Anyway, she had a lot to give and did let a lot of works for those that really care about her and everything she meant.
Moreover she didn’t miss being part of two crowds that borrow heavily from carnival culture: the horror genre, and punk rock music, two cultures that embraced her, and that were more suited to her personality and stance towards life and the world.
Maila had some very disruptive ideas about a life dedicated to show-biz and spiritual development. The point in the case, she wanted to synthesize two unrelated things: a traveling evangelist church, informed by carnival and sideshow culture.
Sadly, those most revolutionary ideas never fructified. However, she took care of sharing her desires and ideas. Things like that are valuable in the long run because they teach others how to dream the odd and unexpected.
Also, just to know what she wanted to do and never did, gives us a bigger sense of the scope of her creativity and of the richness of her personality.

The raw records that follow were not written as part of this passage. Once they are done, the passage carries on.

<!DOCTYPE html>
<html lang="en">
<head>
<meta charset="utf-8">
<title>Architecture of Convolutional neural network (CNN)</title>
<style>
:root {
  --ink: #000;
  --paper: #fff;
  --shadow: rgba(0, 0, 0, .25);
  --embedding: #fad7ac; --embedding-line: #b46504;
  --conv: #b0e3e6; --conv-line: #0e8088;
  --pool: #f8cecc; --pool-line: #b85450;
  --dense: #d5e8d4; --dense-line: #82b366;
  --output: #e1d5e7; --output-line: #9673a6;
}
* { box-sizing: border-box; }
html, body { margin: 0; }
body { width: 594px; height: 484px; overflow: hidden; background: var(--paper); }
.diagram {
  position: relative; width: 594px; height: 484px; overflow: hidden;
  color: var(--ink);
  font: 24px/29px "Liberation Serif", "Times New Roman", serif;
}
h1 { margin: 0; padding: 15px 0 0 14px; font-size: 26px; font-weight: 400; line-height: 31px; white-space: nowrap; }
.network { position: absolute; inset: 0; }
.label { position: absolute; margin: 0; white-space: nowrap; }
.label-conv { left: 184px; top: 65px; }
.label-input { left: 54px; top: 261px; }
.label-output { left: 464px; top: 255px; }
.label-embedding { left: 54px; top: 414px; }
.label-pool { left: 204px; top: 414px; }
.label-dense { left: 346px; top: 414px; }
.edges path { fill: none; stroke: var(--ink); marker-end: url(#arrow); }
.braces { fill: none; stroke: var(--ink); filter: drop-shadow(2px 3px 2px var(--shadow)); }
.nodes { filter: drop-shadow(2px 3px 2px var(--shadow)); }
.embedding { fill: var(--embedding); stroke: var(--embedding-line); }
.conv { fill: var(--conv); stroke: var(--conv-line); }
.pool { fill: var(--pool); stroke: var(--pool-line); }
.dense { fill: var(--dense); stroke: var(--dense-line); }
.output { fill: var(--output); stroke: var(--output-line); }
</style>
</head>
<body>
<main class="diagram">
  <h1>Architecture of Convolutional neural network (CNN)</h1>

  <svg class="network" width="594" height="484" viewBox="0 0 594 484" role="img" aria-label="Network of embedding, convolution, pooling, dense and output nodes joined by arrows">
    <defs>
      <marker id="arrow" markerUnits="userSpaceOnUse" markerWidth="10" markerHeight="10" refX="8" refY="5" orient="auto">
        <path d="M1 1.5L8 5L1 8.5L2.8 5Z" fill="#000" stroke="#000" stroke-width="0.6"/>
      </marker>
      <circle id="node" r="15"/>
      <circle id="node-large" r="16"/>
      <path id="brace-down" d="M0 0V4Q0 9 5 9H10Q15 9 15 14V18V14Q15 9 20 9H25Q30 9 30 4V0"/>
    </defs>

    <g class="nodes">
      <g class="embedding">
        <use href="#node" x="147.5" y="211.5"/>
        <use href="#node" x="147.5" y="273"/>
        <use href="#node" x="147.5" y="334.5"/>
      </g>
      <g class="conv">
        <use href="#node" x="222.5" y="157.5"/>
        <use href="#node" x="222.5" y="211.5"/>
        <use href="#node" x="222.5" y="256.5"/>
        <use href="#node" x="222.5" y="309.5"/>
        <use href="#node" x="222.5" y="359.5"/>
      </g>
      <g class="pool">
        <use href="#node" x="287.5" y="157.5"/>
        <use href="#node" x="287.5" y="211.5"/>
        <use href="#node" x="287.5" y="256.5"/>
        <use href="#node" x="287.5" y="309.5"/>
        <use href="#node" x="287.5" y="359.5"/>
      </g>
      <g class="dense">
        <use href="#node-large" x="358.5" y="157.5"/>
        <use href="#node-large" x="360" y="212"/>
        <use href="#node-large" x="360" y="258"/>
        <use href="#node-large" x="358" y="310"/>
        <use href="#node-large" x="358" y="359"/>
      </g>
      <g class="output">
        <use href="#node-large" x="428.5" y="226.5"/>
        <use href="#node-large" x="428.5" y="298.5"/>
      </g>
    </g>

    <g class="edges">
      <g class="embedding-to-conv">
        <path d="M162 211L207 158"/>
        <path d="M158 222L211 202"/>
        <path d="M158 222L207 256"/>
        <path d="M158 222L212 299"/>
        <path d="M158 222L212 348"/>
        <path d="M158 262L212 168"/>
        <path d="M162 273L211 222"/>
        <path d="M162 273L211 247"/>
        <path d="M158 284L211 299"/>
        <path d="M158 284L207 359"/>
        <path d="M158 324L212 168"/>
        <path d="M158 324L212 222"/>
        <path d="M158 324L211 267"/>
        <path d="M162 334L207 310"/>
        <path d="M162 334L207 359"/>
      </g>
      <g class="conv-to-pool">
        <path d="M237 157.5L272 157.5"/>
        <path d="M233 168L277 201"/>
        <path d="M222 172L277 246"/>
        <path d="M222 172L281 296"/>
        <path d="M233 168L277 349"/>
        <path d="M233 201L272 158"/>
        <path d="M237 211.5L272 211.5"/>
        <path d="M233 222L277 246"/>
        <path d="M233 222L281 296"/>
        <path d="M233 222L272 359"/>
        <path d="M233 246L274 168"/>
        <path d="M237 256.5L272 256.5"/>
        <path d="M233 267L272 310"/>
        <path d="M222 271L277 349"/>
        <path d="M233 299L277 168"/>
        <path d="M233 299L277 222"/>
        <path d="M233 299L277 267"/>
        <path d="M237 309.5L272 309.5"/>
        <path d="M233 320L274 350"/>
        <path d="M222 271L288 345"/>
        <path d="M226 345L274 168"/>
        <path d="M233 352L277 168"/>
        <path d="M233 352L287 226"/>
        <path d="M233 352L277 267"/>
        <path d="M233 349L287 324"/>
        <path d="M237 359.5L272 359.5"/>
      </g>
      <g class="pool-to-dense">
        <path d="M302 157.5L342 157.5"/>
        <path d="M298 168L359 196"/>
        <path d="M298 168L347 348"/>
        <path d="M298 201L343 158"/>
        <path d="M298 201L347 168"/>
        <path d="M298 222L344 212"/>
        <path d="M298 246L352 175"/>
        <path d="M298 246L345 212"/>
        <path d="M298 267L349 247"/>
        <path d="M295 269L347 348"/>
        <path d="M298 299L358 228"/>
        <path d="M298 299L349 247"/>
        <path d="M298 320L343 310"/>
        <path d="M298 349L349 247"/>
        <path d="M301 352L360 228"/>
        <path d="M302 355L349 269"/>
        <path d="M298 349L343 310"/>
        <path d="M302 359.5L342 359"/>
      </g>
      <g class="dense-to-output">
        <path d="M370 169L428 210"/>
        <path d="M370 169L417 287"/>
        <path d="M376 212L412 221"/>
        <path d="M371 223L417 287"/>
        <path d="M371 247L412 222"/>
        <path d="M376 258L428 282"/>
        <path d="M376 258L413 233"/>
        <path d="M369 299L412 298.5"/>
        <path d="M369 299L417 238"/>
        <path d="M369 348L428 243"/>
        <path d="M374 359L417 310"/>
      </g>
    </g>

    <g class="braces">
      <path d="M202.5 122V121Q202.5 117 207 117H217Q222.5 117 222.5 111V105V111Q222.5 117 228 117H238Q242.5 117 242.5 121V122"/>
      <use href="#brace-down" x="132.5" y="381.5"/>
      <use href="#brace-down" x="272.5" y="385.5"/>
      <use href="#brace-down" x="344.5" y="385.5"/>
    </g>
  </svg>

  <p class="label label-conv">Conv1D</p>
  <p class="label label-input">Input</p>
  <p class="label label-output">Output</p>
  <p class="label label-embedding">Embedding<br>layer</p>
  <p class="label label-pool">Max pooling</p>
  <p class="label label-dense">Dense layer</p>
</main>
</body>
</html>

She was a non-conformist in an age where that kind of person didn’t have big support networks like today. That’s why at the beginning of the article I said that the whole world is indebted to her.
The way she wanted to change society, and how she worked towards achieving that end, and the changes and repercussions brought about by her actions, (I’m thinking about how she changed minds with her personality) had an undeniable influence on where we are today, we who consider ourselves lovers of the horror genre, social misfits, and/or non-conformists in general.

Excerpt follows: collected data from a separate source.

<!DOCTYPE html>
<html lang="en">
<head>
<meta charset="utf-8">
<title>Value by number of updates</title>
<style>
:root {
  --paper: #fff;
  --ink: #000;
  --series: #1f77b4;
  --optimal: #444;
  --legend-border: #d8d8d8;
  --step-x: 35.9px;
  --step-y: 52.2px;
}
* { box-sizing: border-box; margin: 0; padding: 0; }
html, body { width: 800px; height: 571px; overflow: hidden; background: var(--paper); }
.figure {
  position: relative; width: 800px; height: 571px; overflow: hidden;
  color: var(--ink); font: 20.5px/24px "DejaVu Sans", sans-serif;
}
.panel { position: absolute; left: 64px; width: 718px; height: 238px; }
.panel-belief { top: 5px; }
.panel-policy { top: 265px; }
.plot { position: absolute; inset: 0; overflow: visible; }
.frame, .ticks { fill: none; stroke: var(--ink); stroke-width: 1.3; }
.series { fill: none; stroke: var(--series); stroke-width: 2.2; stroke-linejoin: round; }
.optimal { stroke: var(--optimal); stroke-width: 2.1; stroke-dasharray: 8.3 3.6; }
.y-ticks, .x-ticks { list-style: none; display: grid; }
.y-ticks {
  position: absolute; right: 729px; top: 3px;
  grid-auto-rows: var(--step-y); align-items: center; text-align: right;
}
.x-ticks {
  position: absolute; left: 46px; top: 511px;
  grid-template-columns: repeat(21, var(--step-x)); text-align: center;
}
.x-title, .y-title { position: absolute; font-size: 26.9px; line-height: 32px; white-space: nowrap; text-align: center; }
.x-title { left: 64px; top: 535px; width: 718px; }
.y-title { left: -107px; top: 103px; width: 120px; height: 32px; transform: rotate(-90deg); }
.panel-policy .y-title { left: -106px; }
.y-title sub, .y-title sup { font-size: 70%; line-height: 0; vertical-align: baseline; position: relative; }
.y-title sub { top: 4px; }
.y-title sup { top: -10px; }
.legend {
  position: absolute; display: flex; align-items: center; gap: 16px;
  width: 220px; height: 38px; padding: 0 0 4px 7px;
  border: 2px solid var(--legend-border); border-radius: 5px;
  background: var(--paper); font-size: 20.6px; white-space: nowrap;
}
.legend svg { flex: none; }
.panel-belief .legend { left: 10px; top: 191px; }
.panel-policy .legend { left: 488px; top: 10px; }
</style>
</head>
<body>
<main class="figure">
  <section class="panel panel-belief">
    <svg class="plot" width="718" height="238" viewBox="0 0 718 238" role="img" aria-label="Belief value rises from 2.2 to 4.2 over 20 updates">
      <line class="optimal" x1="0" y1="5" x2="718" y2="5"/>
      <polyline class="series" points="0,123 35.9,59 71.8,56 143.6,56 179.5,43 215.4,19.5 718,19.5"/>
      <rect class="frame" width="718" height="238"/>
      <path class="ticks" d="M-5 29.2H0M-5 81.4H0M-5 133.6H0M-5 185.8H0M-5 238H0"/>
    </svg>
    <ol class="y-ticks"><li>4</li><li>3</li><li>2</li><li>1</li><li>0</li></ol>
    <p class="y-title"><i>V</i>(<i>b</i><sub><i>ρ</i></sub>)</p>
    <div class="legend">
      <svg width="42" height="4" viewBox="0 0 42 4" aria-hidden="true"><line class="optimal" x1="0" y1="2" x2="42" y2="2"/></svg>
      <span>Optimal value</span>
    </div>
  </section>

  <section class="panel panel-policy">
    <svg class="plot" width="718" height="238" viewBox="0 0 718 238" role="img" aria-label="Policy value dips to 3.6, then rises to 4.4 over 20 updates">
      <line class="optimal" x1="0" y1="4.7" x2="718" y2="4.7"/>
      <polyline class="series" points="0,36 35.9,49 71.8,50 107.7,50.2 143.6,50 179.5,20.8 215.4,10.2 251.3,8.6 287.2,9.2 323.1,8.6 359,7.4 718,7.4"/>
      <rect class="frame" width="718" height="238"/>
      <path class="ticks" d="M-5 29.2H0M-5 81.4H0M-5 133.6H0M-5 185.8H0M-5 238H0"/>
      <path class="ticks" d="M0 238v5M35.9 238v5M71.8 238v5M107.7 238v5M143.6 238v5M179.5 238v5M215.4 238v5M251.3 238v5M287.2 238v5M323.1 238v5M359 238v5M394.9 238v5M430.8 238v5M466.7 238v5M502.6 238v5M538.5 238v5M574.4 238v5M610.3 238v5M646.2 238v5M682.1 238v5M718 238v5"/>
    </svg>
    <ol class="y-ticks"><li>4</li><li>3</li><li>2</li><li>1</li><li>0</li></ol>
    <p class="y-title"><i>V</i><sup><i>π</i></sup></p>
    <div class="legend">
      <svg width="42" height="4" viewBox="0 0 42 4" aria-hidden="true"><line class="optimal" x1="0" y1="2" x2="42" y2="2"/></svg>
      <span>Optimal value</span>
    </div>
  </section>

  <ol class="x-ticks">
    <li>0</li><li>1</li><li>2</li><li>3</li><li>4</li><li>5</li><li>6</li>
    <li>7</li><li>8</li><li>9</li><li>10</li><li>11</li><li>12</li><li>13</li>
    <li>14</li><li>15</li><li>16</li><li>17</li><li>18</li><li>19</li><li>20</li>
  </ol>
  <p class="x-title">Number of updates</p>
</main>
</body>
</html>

Short article on Vogue.com with a video of an interview with Nurmi.
Website for the 2006 documentary by Kevin Sean Michaels.
Awesome pictorial article on MagnumPhotos.com

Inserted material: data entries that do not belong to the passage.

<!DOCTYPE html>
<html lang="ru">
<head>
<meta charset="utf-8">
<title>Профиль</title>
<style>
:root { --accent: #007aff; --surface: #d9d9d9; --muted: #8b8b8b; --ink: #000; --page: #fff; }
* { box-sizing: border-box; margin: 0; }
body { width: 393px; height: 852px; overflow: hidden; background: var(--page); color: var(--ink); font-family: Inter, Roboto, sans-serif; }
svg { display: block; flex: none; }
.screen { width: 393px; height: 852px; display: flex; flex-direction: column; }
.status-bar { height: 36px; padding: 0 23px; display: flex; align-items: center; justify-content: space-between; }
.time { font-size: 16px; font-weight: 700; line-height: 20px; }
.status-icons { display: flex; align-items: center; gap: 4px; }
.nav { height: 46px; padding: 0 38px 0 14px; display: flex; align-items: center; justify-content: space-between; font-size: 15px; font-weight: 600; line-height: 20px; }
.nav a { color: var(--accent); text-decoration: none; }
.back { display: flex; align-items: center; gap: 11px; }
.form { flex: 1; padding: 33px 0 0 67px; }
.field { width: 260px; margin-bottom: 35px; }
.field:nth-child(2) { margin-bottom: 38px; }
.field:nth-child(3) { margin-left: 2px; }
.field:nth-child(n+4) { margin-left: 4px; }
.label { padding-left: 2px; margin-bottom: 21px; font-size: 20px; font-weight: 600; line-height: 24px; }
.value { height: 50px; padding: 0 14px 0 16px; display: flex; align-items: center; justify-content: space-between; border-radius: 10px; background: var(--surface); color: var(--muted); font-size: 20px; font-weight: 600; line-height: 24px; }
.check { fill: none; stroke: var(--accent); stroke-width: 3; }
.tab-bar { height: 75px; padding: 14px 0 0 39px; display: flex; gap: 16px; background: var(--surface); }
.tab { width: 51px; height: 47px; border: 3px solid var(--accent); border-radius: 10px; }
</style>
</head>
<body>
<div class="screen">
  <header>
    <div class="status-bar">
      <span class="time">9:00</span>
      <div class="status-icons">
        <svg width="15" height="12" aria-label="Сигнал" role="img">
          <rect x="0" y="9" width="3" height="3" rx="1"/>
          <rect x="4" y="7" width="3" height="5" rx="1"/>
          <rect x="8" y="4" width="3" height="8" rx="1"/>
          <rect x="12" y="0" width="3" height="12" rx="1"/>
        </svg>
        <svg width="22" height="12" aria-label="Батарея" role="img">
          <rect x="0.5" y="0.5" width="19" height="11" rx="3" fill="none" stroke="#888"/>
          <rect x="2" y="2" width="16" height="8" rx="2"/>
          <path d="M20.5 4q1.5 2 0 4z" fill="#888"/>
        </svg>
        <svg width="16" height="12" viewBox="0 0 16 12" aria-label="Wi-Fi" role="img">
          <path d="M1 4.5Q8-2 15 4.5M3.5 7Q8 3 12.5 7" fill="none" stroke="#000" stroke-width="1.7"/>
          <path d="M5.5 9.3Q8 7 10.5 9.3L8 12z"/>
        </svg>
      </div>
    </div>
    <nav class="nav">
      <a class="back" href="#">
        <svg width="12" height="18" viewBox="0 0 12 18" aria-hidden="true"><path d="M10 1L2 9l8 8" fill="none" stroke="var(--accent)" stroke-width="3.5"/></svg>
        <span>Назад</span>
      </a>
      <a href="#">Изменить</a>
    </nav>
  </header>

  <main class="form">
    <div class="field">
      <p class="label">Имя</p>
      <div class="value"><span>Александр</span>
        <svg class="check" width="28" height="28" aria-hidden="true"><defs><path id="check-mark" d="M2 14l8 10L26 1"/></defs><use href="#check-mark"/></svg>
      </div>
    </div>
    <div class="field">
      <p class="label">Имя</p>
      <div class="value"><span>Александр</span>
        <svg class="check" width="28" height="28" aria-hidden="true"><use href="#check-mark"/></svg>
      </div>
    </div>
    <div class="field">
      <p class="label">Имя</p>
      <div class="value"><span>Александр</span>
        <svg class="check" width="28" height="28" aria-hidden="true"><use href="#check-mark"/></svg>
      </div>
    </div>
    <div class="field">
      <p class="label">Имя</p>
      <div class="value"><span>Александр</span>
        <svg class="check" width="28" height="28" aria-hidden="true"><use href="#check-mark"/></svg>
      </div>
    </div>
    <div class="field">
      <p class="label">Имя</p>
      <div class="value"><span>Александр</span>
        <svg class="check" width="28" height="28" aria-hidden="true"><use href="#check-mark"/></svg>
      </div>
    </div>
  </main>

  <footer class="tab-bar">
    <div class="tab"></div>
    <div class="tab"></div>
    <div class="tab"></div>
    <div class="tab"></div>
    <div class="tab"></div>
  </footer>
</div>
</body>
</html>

By W. Scott Poole, excerpt from his book.
The Misfits timeline’s entry for 04/17/1982 tells briefly the meet up of Misfits with Vampira in Vinyl Fetish.
Priceless page with a reproduction of an article by the Clatsop County Historical Society’s quarterly, CUMTUX. It has a various pages scanned from the quarterly with some incredibly self-effacing, but at the same time prophetic, writing by Maila.
A cool article making connections between the songs of Misfits with horror cinema lore. It has a Vampira section.
Cineaste article about Vampira with a handful of cool photos.
From an interview with Mike Decay I found on PleaseKillMe.com: “Playghoul is a chronological collection of Maila Nurmi appearances in pulp magazines from 1950-1964. You see her entry into the cheesecake/bikini modeling world, her experimenting with more artistic endeavors, her achieving notoriety as Vampira, and then as it gets away from her within exploitative tabloids.”
Interview with Mike Decay the creator of Playghoul.
A long article pondering about the truth and falsehood about the story of Maila as a witch. Wasn’t expecting to find something like it, because the topic seemed to me as kind of disposable and not that interesting. This article took me to the following entry…
An account by Maila on how she allegedly experienced the ghost of Dean soon after he had passed.
Sourced Content and Media
*1-7: Poole, W. S. (2014). Vampira: Dark goddess of horror. Berkeley, CA: Soft Skull Press.
“Vampira” by Greg Scales
© Bholenath Valsan 2020-2021 — Maila ‘Vampira’ Nurmi Profile